_Instructions for the task_:
For the records below, say how many lines contain the string "operator". Give no other text.
(Given records begins)
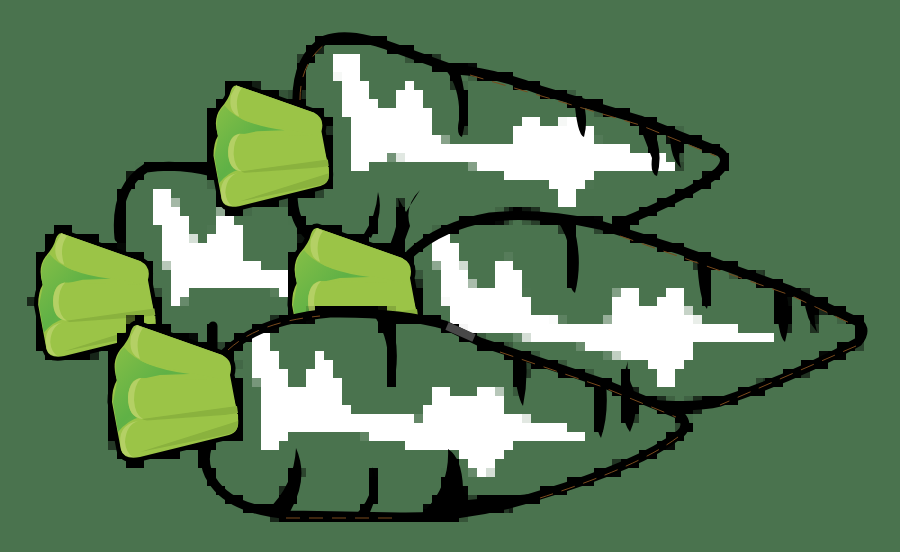
<!DOCTYPE html>
<html lang="en">
<head>
<meta charset="utf-8">
<title>Carrots</title>
<style>
:root{--ground:#4a734e;--ink:#000;--shine:#fff;--leaf:#9bc447;--leaf-deep:#64b346;--leaf-edge:#b4d065;--leaf-shade:#8ab23e;--rust:#7a4a1c}
html,body{margin:0;background:var(--ground);overflow:hidden}
svg{display:block;width:900px;height:552px}
.body{fill:var(--ground)}
.blocks{filter:url(#pixelate)}
.line{fill:none;stroke:var(--ink);stroke-width:9;stroke-linecap:round;stroke-linejoin:round}
.blocks .line{stroke-width:15}
.crease{fill:var(--ink)}
.blocks .crease{stroke:var(--ink);stroke-width:6}
.shine{fill:var(--shine);filter:url(#pixelate)}
.rust{fill:none;stroke:var(--rust);stroke-width:1;stroke-dasharray:14 9}
.leaf{fill:var(--leaf)}
.deep{fill:url(#deepLeaf)}
.edge{fill:var(--leaf-edge)}
.shade{fill:var(--leaf-shade)}
</style>
</head>
<body>
<svg viewBox="0 0 900 552" role="img" aria-label="Four carrots with green tops">
<defs>
<filter id="pixelate" filterUnits="userSpaceOnUse" x="0" y="0" width="900" height="552" color-interpolation-filters="sRGB">
<feFlood x="4" y="4" width="1" height="1" flood-color="#000"/>
<feComposite in2="SourceGraphic" operator="over" x="0" y="0" width="9" height="9" result="cell"/>
<feFlood x="4" y="4" width="1" height="1" flood-color="#000" result="dot"/>
<feOffset in="dot" x="0" y="0" width="9" height="9" result="dotCell"/>
<feTile in="dotCell" result="grid"/>
<feComposite in="SourceGraphic" in2="grid" operator="in"/>
<feMorphology operator="dilate" radius="4"/>
</filter>
<linearGradient id="deepLeaf" x1="0" x2="1" y1="0" y2="1">
<stop offset="0" stop-color="#86bf46"/><stop offset=".5" stop-color="#5fb146"/><stop offset="1" stop-color="#7cba46"/>
</linearGradient>
<path id="shine" d="M248 330H268L272 350 281 364 290 384H305L312 362 322 350 332 365 340 380 343 402 358 413 420 419 428 405 432 386H450L458 400H470L480 386H498L505 410 516 416 550 423 585 432V440L512 441 505 455 492 462 490 479H475L470 464 455 452 420 450 395 441 345 433 300 430 283 438 280 447H265L262 405 255 375 248 345Z"/>
<path id="stalkShape" d="M137 325L222 355Q234 361 230 375L238 418Q240 432 229 435L140 457Q124 460 121 450L112 402Q112 388 117 380 111 362 120 350 129 340 131 331 133 325 137 325Z"/>
<g id="stalk">
<use href="#stalkShape" fill="none" stroke="var(--ink)" stroke-width="9" stroke-linejoin="round"/>
<use href="#stalkShape" class="leaf"/>
<path class="deep" d="M124 347Q112 358 117 382L113 402 118 432Q128 420 140 417L129 404Q126 388 137 380L160 375 190 374Q140 368 124 347Z"/>
<path class="leaf" d="M137 325L222 355Q232 361 229 381L151 365Q128 358 131 336Z"/>
<path class="edge" d="M137 325L143 328Q134 340 140 359 128 354 131 336Z"/>
<path class="leaf" d="M140 378L229 380 237 411 142 419Q128 417 128 397 129 380 140 378Z"/>
<path class="edge" d="M141 378Q134 385 134 400 135 415 143 419 128 418 128 397 129 380 141 378Z"/>
<path class="shade" d="M142 419L237 406 238 413 160 426Z"/>
<path class="leaf" d="M140 421L238 414Q239 430 229 434L140 456Q125 459 122 449 116 426 140 421Z"/>
<path class="edge" d="M138 421Q126 425 125 442 126 453 133 457 123 457 121 449 116 425 138 421Z"/>
<path class="shade" d="M140 452L238 421Q239 432 229 434Z"/>
</g>
<g id="leftInk">
<path class="line" d="M119 238Q114 188 146 168 180 163 216 173M213 326V350"/>
</g>
<g id="topInk">
<path class="line" d="M297 106Q295 58 325 40 350 30 400 50L455 70Q490 71 540 90L640 120 720 152Q730 160 718 172 690 195 618 224M293 194Q293 222 310 237"/>
<path class="crease" d="M446 70L460 72Q470 108 462 137 456 135 459 120 461 90 446 70ZM574 96H582Q589 120 584 137 577 135 574 96ZM638 122L652 126Q664 152 657 176 650 174 652 158ZM670 134L685 140Q676 150 681 168 670 158 670 134ZM378 192Q384 212 371 238L364 234Q376 216 378 192ZM420 190Q404 206 410 226L399 256 390 245Q402 215 398 198L406 212Z"/>
</g>
<g id="rightInk">
<path class="line" d="M410 254Q440 226 490 217 540 212 600 225L680 250 790 290 858 322Q868 330 858 342 800 375 720 402 695 408 650 404"/>
<path class="crease" d="M556 219L572 221Q584 258 575 293 568 288 571 270 572 240 556 219ZM697 258L708 261Q713 285 707 309 699 300 697 258ZM776 288L786 291Q792 315 785 342 777 336 776 288ZM804 298L817 303Q812 315 817 332 806 320 804 298Z"/>
</g>
<g id="frontInk">
<path class="line" d="M225 353Q258 320 330 313 400 312 445 325L480 342 600 382 680 415Q690 425 680 434 640 465 540 495 470 518 400 517L290 515Q230 510 212 480 202 465 207 448"/>
<path class="crease" d="M373 314L390 317Q402 350 393 387 385 384 388 360 388 335 373 314ZM513 354L526 358Q528 382 523 406 516 396 513 354ZM595 380L606 384Q609 415 601 438 593 425 595 380ZM628 361Q626 374 633 388 640 410 630 432 622 422 625 405 620 385 628 361ZM296 448Q310 480 288 515L263 514Q294 488 296 448ZM372 467Q382 490 368 516L355 515Q376 496 372 467ZM448 449Q462 458 463 488L468 500 530 494 465 516 418 517Q450 490 448 449Z"/>
</g>
</defs>

<rect width="900" height="552" fill="var(--ground)"/>

<g id="carrot-left">
<g class="blocks"><use href="#leftInk"/><use href="#stalkShape" transform="translate(-66 -69) scale(.93)" class="line"/></g>
<g class="shine"><use href="#shine" transform="translate(-96 -145)"/></g>
<use href="#leftInk"/>
<use href="#stalk" transform="translate(-66 -69) scale(.93)"/>
</g>

<g id="carrot-top">
<path class="body" d="M297 106Q295 58 325 40 350 30 400 50L455 70 540 90 720 152Q730 160 718 172L618 224 480 260 310 237Q292 220 293 194Z"/>
<g class="blocks"><use href="#topInk"/><use href="#stalkShape" transform="translate(111 -212) scale(.915)" class="line"/></g>
<g class="shine"><use href="#shine" transform="translate(88 -273)"/></g>
<use href="#topInk"/>
<path class="rust" d="M470 75L640 125 716 156M300 100Q300 64 324 45"/>
<use href="#stalk" transform="translate(111 -212) scale(.915)"/>
</g>

<g id="carrot-right">
<path class="body" d="M410 254Q440 226 490 217 540 212 600 225L680 250 858 322Q868 330 858 342L720 402 640 406 480 342 400 320Z"/>
<g class="blocks"><use href="#rightInk"/><use href="#stalkShape" transform="translate(180 -97)" class="line"/></g>
<g class="shine"><use href="#shine" transform="translate(185 -95)"/></g>
<use href="#rightInk"/>
<path class="rust" d="M620 236L790 295 854 325M856 346L720 405"/>
<use href="#stalk" transform="translate(180 -97)"/>
</g>

<g id="carrot-front">
<path class="body" d="M225 353Q258 320 330 313 400 312 445 325L480 342 600 382 680 415Q690 425 680 434 640 465 540 495 470 518 400 517L290 515Q230 510 212 480 202 465 207 448Z"/>
<g class="blocks"><use href="#frontInk"/><use href="#stalkShape" class="line"/></g>
<g class="shine"><use href="#shine"/></g>
<use href="#frontInk"/>
<path d="M447 326L474 338" stroke="#484848" stroke-width="8"/>
<path class="rust" d="M500 352L600 386 676 417M678 437Q640 466 540 498M286 518H400M228 350Q258 322 320 316"/>
<use href="#stalk"/>
</g>
</svg>
</body>
</html>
(Given records ends)
_Exercise output_:
3